- Digital consumption of content across Facebook properties, including the core Facebook platform, Messenger, Instagram and WhatsApp, dropped 7% in September, according to a new report from Pivotal Research Group analyst Brian Wieser written up in Fast Company.
- Facebook's core platform netted more users, but they're using the site less, leading to what Wieser estimates is a 20% decline in consumption per person. Facebook's overall consumption share of the digital market dropped from 16.5% in September 2017 to 14.3% currently. However, Facebook is still the second-most popular digital platform, behind Google at 32.5%. Verizon-owned properties place in third, accounting for just 3.7% of the market.
- The dip in content consumption comes as Facebook is experiencing business pressures elsewhere. The U.K.'s Information Commissioner Elizabeth Denham said the company needs to "significantly change" its business model and practices to maintain trust and avoid harsher regulatory scrutiny, according to Reuters. Facebook has been under investigation by the commissioner for how it handled personal data after the Cambridge Analytica scandal broke in March.
While Facebook remains a major digital player, the social network is showing some signs that its ongoing woes related to data privacy and transparency may be causing a broader slowdown for engagement on the platform. This could hinder its ongoing efforts to focus on things like the quality of time users spend on the site, though, as Fast Company notes, Facebook has intentionally adjusted its algorithm to focus less on publisher content, which could have had an affect on consumption habits. Still, a decline in content consumption could lead brands to pull back their ad spending and, in turn, have a big impact on Facebook, as it still derives the bulk of its revenue from advertising.

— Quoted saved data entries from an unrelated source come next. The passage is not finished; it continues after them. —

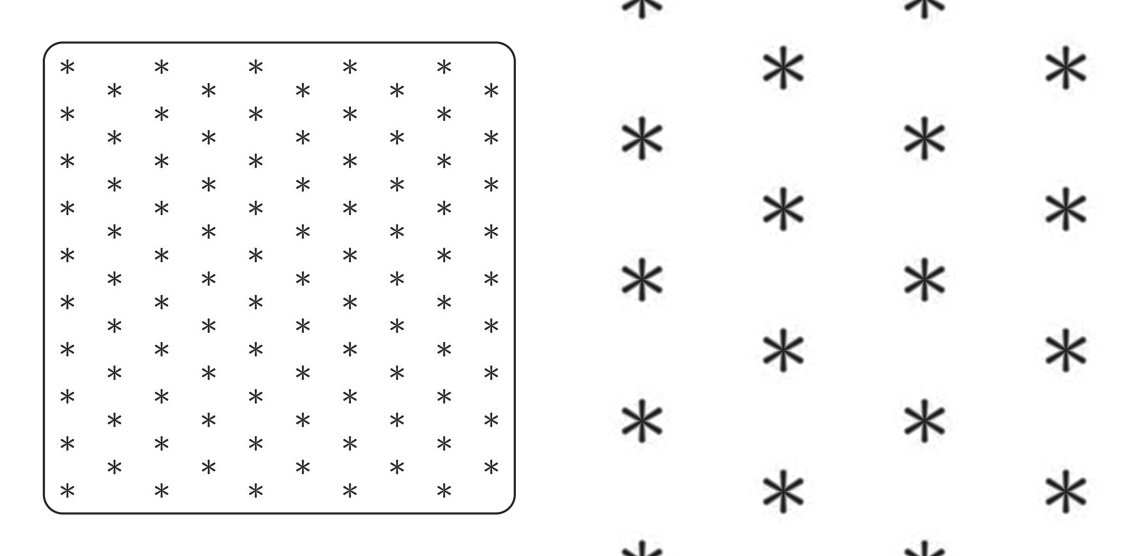
Left, the full canvas; right, a detail of the centre.
Reproduce this pattern procedurally as a WebGL 2 fragment shader.

```glsl
#version 300 es
precision highp float;
// Six-armed asterisks in ten staggered columns inside a thin rounded frame.
// A ten by ten grid fills the frame; odd columns shift by half a cell.
// Folded arm distances draw each mark, with faint grey specks around it.

uniform vec2 u_resolution;
out vec4 fragColor;

float hash(vec2 p) {
    vec3 h = fract(p.xyx * vec3(0.1031, 0.1030, 0.0973));
    h += dot(h, h.yzx + 33.33);
    return fract((h.x + h.y) * h.z);
}

float roundedBox(vec2 p, vec2 halfSize, float radius) {
    vec2 d = abs(p) - halfSize + radius;
    return length(max(d, 0.0)) + min(max(d.x, d.y), 0.0) - radius;
}

// Stroke from the centre to its tip, slightly wider towards the tip
float arm(vec2 p, vec2 tip) {
    float t = clamp(dot(p, tip) / dot(tip, tip), 0.0, 1.0);
    return length(p - tip * t) - mix(0.0012, 0.0018, t);
}

float asterisk(vec2 p) {
    p = abs(p);
    return min(arm(p, vec2(0.0, 0.0112)), arm(p, vec2(0.0101, 0.0061)));
}

void main() {
    // Canvas height is one unit, origin moved to the frame centre
    vec2 p = (gl_FragCoord.xy - 0.5 * u_resolution) / u_resolution.y;
    p.x += 0.0012;
    float soft = max(0.75 / u_resolution.y, 0.0014);
    float halfSide = 0.4235;
    float cell = halfSide / 5.0;

    // Staggered grid: ten marks in even columns, nine in odd ones
    vec2 g = (p + vec2(halfSide, halfSide + 0.001)) / cell;
    float odd = mod(floor(g.x), 2.0);
    g.y -= 0.5 * odd;
    vec2 id = floor(g);
    bool filled = min(id.x, id.y) >= 0.0 && id.x < 10.0 && id.y < 10.0 - odd;
    vec2 q = (fract(g) - 0.5) * cell;

    // Frame outline and marks
    float frame = abs(roundedBox(p, vec2(halfSide), 0.034)) - 0.0019;
    float mark = filled ? asterisk(q) : 1.0;
    float ink = 1.0 - smoothstep(-soft, soft, min(frame, mark));

    // Pale specks that fade away from each mark
    float speck = hash(floor(p * 508.0) + 600.0);
    float halo = filled ? 1.0 - smoothstep(0.010, 0.024, length(q)) : 0.0;
    vec3 paper = vec3(1.0 - 0.05 * halo * smoothstep(0.55, 1.0, speck));

    vec3 inkColor = vec3(0.11);
    fragColor = vec4(mix(paper, inkColor, ink), 1.0);
}
```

As Britain's Information Commissioner suggests, Facebook also still has ways to go in regaining user trust and revitalizing engagement. Consumer satisfaction with social media overall has dropped 1.4%, according to the American Customer Satisfaction Index's 2018 E-Business Report, making it the lowest among e-businesses. Facebook ranked near the bottom among the major platforms with a satisfaction score of 67 out of 100, and Facebook-owned Instagram dropped 4% to a score of 72.
Despite the Cambridge Analytica scandal and other privacy issues, Facebook hasn't experienced a mass exodus of advertisers. Average Facebook spend per month was about $140,000 in January 2018 and dropped to under $20,000 in May before climbing back up to just over $120,000 in August, according to C3 Metrics. However, the C3 analysis revealed that ad ROI, referring to attributed revenue dollars converted from ad dollars spent on Facebook, decreased from an index value of 2 in April to below 0.5 from May to August.
Facebook's Q3 2018 earnings reported last week fell short of analysts' estimates as well, another signal of the company's deceleration. The social network reported a 33% increase in revenue for a total of $13.73 billion, the lowest percentage increase in the past six years.
Facebook reported about 2.6 billion users per month across Facebook, Messenger, WhatsApp and Instagram. Daily active users in September sat at 1.49 billion, a 9% year-over-year increase but also a figure below analyst forecasts.